Apr 3, 2017

Recently students at Utah State University celebrated diversity with a Rainbow Ball. With a drag show as the main event, the celebration supported the LGBT community on campus. The Access and Diversity Center uses events like this to create connection and acceptance between peers.

“Rainbow Ball is this big dance, gala themed event that we are putting on," said Macy Keith, program coordinator for the Access and Diversity Center at USU. "Where people can dress up however they feel comfortable - ball gowns, tuxedos, jeans and t-shirts - whatever you want to do. So we are going to have karaoke, drag competition, light refreshments, a DJ and music and it will be a really great time.”

For Keith, the event is much more than the glamor described above, she believes that the event can create a positive and safe environment.

“Rainbow Ball and events like it are very important for our LGBT individuals," Keith said. "As well as our allies that are out there. Because it provides a really great space for those who come to dress up as they feel they can express themselves. Everyone can get together of having a really great time with just socializing with like minded individuals. And feeling that support and love in a room that they may not get elsewhere on campus and in the community.”

Marcos Garcia was one of the participants in the drag show, a performance of individuals dressing up in a different gender than they usually identify with. Garcia believes that drag, as an expression, is all about connecting with the audience and having fun.

“The recent drag kind of takes pop culture and it makes light of a lot of things," Garcia said. "It blurs the lines. It’s really to just have fun so if you take yourself seriously while you’re doing drag, you're doing it wrong.”

Antonio Jacome was one of the organizers of the event and appreciates how events like this can create a connection within a community.

“I want people outside of the LGBT community to know, to be aware of who we are, what we do," Jacome said. "This is just a party to let loose and don’t view the LGBT community in one way. Don’t view people who may not conform to particular genders in one way, because you wouldn’t want someone to do that with yourself.
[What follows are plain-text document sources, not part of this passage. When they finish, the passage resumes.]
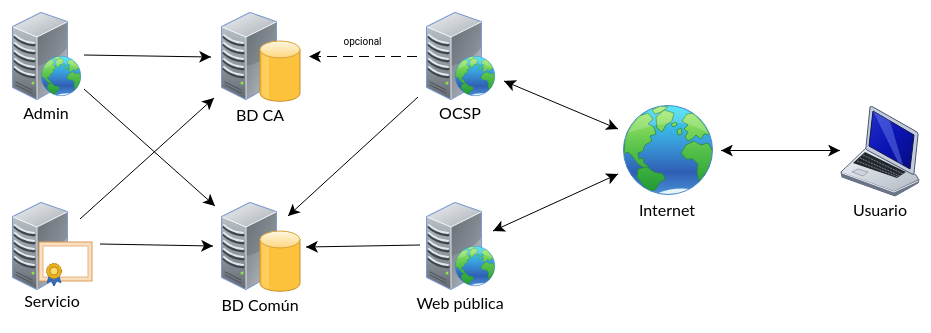
<!DOCTYPE html>
<html lang="es">
<head>
<meta charset="utf-8">
<title>Arquitectura de servidores</title>
<style>
:root {
  --paper: #fff;
  --ink: #000;
  --edge: #5b6b86;
  --bay: #d9dde3;
  --amber: #fcc23c;
  --amber-edge: #c98f2a;
  --screen-edge: #2a2f45;
}
* { box-sizing: border-box; margin: 0; padding: 0; }
body { width: 931px; height: 333px; overflow: hidden; background: var(--paper); }
.diagram {
  position: relative;
  width: 931px;
  height: 333px;
  overflow: hidden;
  background: var(--paper);
  color: var(--ink);
  font: 16px/20px Lato, "Open Sans", sans-serif;
}
.symbols { position: absolute; width: 0; height: 0; }
.connections { position: absolute; inset: 0; }
.connections line { stroke: var(--ink); stroke-width: 1; }
.optional { stroke-dasharray: 10 6; }
.one-way { marker-end: url(#arrow); }
.two-way { marker-start: url(#arrow); marker-end: url(#arrow); }
.node {
  position: absolute;
  width: 112px;
  display: flex;
  flex-direction: column;
  align-items: center;
  white-space: nowrap;
}
.node svg { display: block; flex: none; overflow: visible; }
.admin { left: -10px; top: 10px; }
.bd-ca { left: 204px; top: 10px; }
.ocsp { left: 404px; top: 10px; }
.servicio { left: -4px; top: 200px; }
.bd-comun { left: 204px; top: 200px; }
.web { left: 404px; top: 200px; }
.internet { left: 611px; top: 100px; }
.usuario { left: 824px; top: 100px; }
.link-label {
  position: absolute;
  left: 332px;
  top: 35px;
  width: 61px;
  text-align: center;
  font: 10px/14px Roboto, "Open Sans", sans-serif;
}
</style>
</head>
<body>
<main class="diagram">

  <svg class="symbols" aria-hidden="true">
    <defs>
      <linearGradient id="server-top" x1="0" y1="0" x2="1" y2="1">
        <stop offset="0" stop-color="#eef0f2"/><stop offset="1" stop-color="#a9afb6"/>
      </linearGradient>
      <linearGradient id="server-front" x1="0" y1="0" x2="0" y2="1">
        <stop offset="0" stop-color="#b9bfc6"/><stop offset=".55" stop-color="#8d949c"/><stop offset="1" stop-color="#626970"/>
      </linearGradient>
      <linearGradient id="server-side" x1="0" y1="0" x2="1" y2="1">
        <stop offset="0" stop-color="#6e767d"/><stop offset=".5" stop-color="#969da4"/><stop offset="1" stop-color="#c6cbd0"/>
      </linearGradient>
      <linearGradient id="db-lid" x1="0" y1="0" x2="0" y2="1">
        <stop offset="0" stop-color="#fff8e4"/><stop offset="1" stop-color="#fdd67c"/>
      </linearGradient>
      <linearGradient id="ocean" x1="0" y1="0" x2="0" y2="1">
        <stop offset="0" stop-color="#35e2f4"/><stop offset=".4" stop-color="#3a9fdc"/><stop offset=".75" stop-color="#2f5fb4"/><stop offset="1" stop-color="#4a8fd6"/>
      </linearGradient>
      <linearGradient id="land" gradientUnits="userSpaceOnUse" x1="0" y1="-42" x2="0" y2="42">
        <stop offset="0" stop-color="#a6ec6a"/><stop offset=".5" stop-color="#55c04a"/><stop offset="1" stop-color="#1f9a35"/>
      </linearGradient>
      <linearGradient id="display" x1="0" y1="0" x2="1" y2="1">
        <stop offset="0" stop-color="#2430c8"/><stop offset=".5" stop-color="#0a14b4"/><stop offset="1" stop-color="#060c7c"/>
      </linearGradient>
      <linearGradient id="chassis" x1="0" y1="0" x2="1" y2="1">
        <stop offset="0" stop-color="#f3f5f8"/><stop offset="1" stop-color="#aeb6c2"/>
      </linearGradient>
      <clipPath id="globe-disc"><circle r="44"/></clipPath>

      <symbol id="server" viewBox="0 0 56 88">
        <path d="M1 15 29 1 55 10V70L25 87 1 75Z" fill="none" stroke="#7f9ad0" stroke-width="2" stroke-linejoin="round"/>
        <path d="M1 15 29 1 55 10 25 25Z" fill="url(#server-top)"/>
        <path d="M1 15 25 25V87L1 75Z" fill="url(#server-front)"/>
        <path d="M25 25 55 10V70L25 87Z" fill="url(#server-side)"/>
        <path d="M25 25 55 10V36Q44 50 25 54Z" fill="#5b636b" opacity=".35"/>
        <path d="M1 15 25 25 55 10" fill="none" stroke="#f5f7f9"/>
        <path d="M25 25V87" stroke="#dfe3e7"/>
        <g fill="none" stroke-linecap="round">
          <g stroke="#3f474f" stroke-width="3">
            <path id="bay" d="M3 25Q10 32 22 33"/>
            <use href="#bay" y="8"/><use href="#bay" y="16"/><use href="#bay" y="24"/><use href="#bay" y="32"/>
          </g>
          <g stroke="#e4e8ec" stroke-width="2">
            <path id="bay-light" d="M3 23Q10 30 22 31"/>
            <use href="#bay-light" y="8"/><use href="#bay-light" y="16"/><use href="#bay-light" y="24"/><use href="#bay-light" y="32"/>
          </g>
          <path d="M4 70 20 78M4 73 20 81" stroke="#4a5158"/>
        </g>
        <circle cx="21" cy="71" r="1.5" fill="#8fe04c"/>
      </symbol>

      <symbol id="database" viewBox="0 0 42 62">
        <path d="M1 9V53C1 64 41 64 41 53V9Z" fill="#fcc23c" stroke="#c98f2a"/>
        <path d="M3 14V53Q4 58 10 59V17Z" fill="#ffd771" opacity=".6"/>
        <ellipse cx="21" cy="9.5" rx="20" ry="8.5" fill="url(#db-lid)" stroke="#d9a23c"/>
      </symbol>

      <symbol id="globe" viewBox="-46 -46 92 92">
        <circle r="44.5" fill="url(#ocean)" stroke="#4d86c8"/>
        <g clip-path="url(#globe-disc)">
          <g fill="url(#land)" stroke="#2c8a3a" stroke-width=".8" stroke-linejoin="round">
            <path d="M-43-12-37-26-29-34-20-37-15-31-20-26-14-23-12-16-18-14-16-9-23-5-25 1-30 3-29 9-25 8-24 13-19 17-22 19-30 14-36 6-40 2-44 4Z"/>
            <path d="M-12-33-4-40 6-37 4-29-2-25-6-18-11-22Z"/>
            <path d="M-16-40-8-44 0-43-7-38-13-36Z"/>
            <path d="M-30 19-21 17-14 22-5 24-3 29-9 33-12 39-18 43-24 36-31 27Z"/>
            <path d="M14-29 19-36 26-37 37-25 42-15 36-16 33-11 28-15 24-11 20-9 17-13 20-18 16-21 20-25Z"/>
            <path d="M18-5 26-9 33-5 40-7 45 2 43 14 38 26 31 31 29 22 30 14 25 9 18 9 13 3Z"/>
            <path d="M9-20 13-22 14-16 10-15Z"/>
            <path d="M3-26 8-28 9-25 5-23Z"/>
          </g>
          <path d="M-12 44Q4 37 22 39L16 44Z" fill="#e6f3fa"/>
          <path d="M-40-17Q-24-44 0-44T40-17Q20-30 0-27T-40-17Z" fill="#fff" opacity=".18"/>
        </g>
      </symbol>

      <symbol id="certificate" viewBox="0 0 56 48">
        <rect x="1" y="1" width="53" height="39" fill="#f9dfbd" stroke="#d99a5b"/>
        <rect x="5" y="5" width="45" height="31" fill="#fff" stroke="#e3b486"/>
        <path d="M12 31 9 42 13 40 16 45 17 33ZM20 31 23 42 19 40 16 45 15 33Z" fill="#2f6fc4" stroke="#1d4a92" stroke-width=".6"/>
        <circle cx="16" cy="30" r="7.5" fill="#e9b01e" stroke="#b27a0c" stroke-dasharray="2 1"/>
        <circle cx="16" cy="30" r="4" fill="#fbdc6a" stroke="#c08a14"/>
      </symbol>

      <symbol id="laptop" viewBox="0 0 80 92">
        <path d="M26 43 76 70 79 75 78 78 55 91 2 72 1 67Z" fill="url(#chassis)" stroke="#5a6580" stroke-linejoin="round"/>
        <path d="M1 67 54 86 79 74 78 78 55 91 2 72Z" fill="#6b7487"/>
        <path d="M2 68 54 87 78 76" fill="none" stroke="#e9edf3"/>
        <path d="M25 47 66 67 57 73 13 58Z" fill="#23272e"/>
        <g fill="none" stroke="#8d96a3" stroke-width=".8" stroke-dasharray="2 1">
          <path d="M23 50 63 69M20 53 60 71M17 56 58 72"/>
        </g>
        <path d="M18 64 28 67 23 71 12 67Z" fill="#cfd5dd" stroke="#8a93a2" stroke-width=".7"/>
        <path d="M30 2Q31 1 33 2L77 27Q78 28 78 30L74 68Q74 70 72 69L27 45Q25 44 26 42Z" fill="#c4ccda" stroke="#4a5675"/>
        <path d="M33 6 74 30 70 64 29 41Z" fill="url(#display)" stroke="#10164e"/>
        <path d="M33 6 50 16 63 60 58 57Z" fill="#6d83f2" opacity=".45"/>
      </symbol>

      <marker id="arrow" markerUnits="userSpaceOnUse" markerWidth="13" markerHeight="12" refX="12" refY="6" orient="auto-start-reverse">
        <path d="M0 0 12 6 0 12 3 6Z"/>
      </marker>
    </defs>
  </svg>

  <svg class="connections" width="931" height="333" viewBox="0 0 931 333" aria-hidden="true">
    <line class="one-way" x1="84" y1="55" x2="211" y2="57"/>
    <line class="one-way" x1="84" y1="89" x2="215" y2="206"/>
    <line class="one-way" x1="80" y1="219" x2="214" y2="98"/>
    <line class="one-way" x1="100" y1="244" x2="213" y2="246"/>
    <line class="one-way optional" x1="417" y1="56.5" x2="309" y2="56.5"/>
    <line class="one-way" x1="418" y1="97" x2="288" y2="216"/>
    <line class="one-way" x1="420" y1="245" x2="306" y2="247"/>
    <line class="two-way" x1="504" y1="81" x2="618" y2="129"/>
    <line class="two-way" x1="493" y1="231" x2="618" y2="174"/>
    <line class="two-way" x1="721" y1="150.5" x2="840" y2="150.5"/>
  </svg>

  <span class="link-label">opcional</span>

  <figure class="node admin">
    <svg width="112" height="93" aria-hidden="true">
      <use href="#server" x="22" y="2" width="56" height="88"/>
      <use href="#globe" x="50.5" y="45.5" width="41" height="41"/>
    </svg>
    <figcaption>Admin</figcaption>
  </figure>

  <figure class="node bd-ca">
    <svg width="112" height="95" aria-hidden="true">
      <use href="#server" x="17" y="2" width="56" height="88"/>
      <use href="#database" x="55" y="30" width="42" height="62"/>
    </svg>
    <figcaption>BD CA</figcaption>
  </figure>

  <figure class="node ocsp">
    <svg width="112" height="93" aria-hidden="true">
      <use href="#server" x="22" y="2" width="56" height="88"/>
      <use href="#globe" x="50.5" y="45.5" width="41" height="41"/>
    </svg>
    <figcaption>OCSP</figcaption>
  </figure>

  <figure class="node servicio">
    <svg width="112" height="91" aria-hidden="true">
      <use href="#server" x="16" y="2" width="56" height="88"/>
      <use href="#certificate" x="42" y="41" width="56" height="48"/>
    </svg>
    <figcaption>Servicio</figcaption>
  </figure>

  <figure class="node bd-comun">
    <svg width="112" height="95" aria-hidden="true">
      <use href="#server" x="17" y="2" width="56" height="88"/>
      <use href="#database" x="55" y="30" width="42" height="62"/>
    </svg>
    <figcaption>BD Común</figcaption>
  </figure>

  <figure class="node web">
    <svg width="112" height="93" aria-hidden="true">
      <use href="#server" x="22" y="2" width="56" height="88"/>
      <use href="#globe" x="50.5" y="45.5" width="41" height="41"/>
    </svg>
    <figcaption>Web pública</figcaption>
  </figure>

  <figure class="node internet">
    <svg width="112" height="100" aria-hidden="true">
      <use href="#globe" x="11" y="4" width="92" height="92"/>
    </svg>
    <figcaption>Internet</figcaption>
  </figure>

  <figure class="node usuario">
    <svg width="112" height="100" aria-hidden="true">
      <use href="#laptop" x="16" y="5" width="80" height="92"/>
    </svg>
    <figcaption>Usuario</figcaption>
  </figure>

</main>
</body>
</html>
We all have preconceived notions about things. If you can give an open space where the community can come together and they can just view gay culture, LGBT culture and I think it will be very helpful for them.”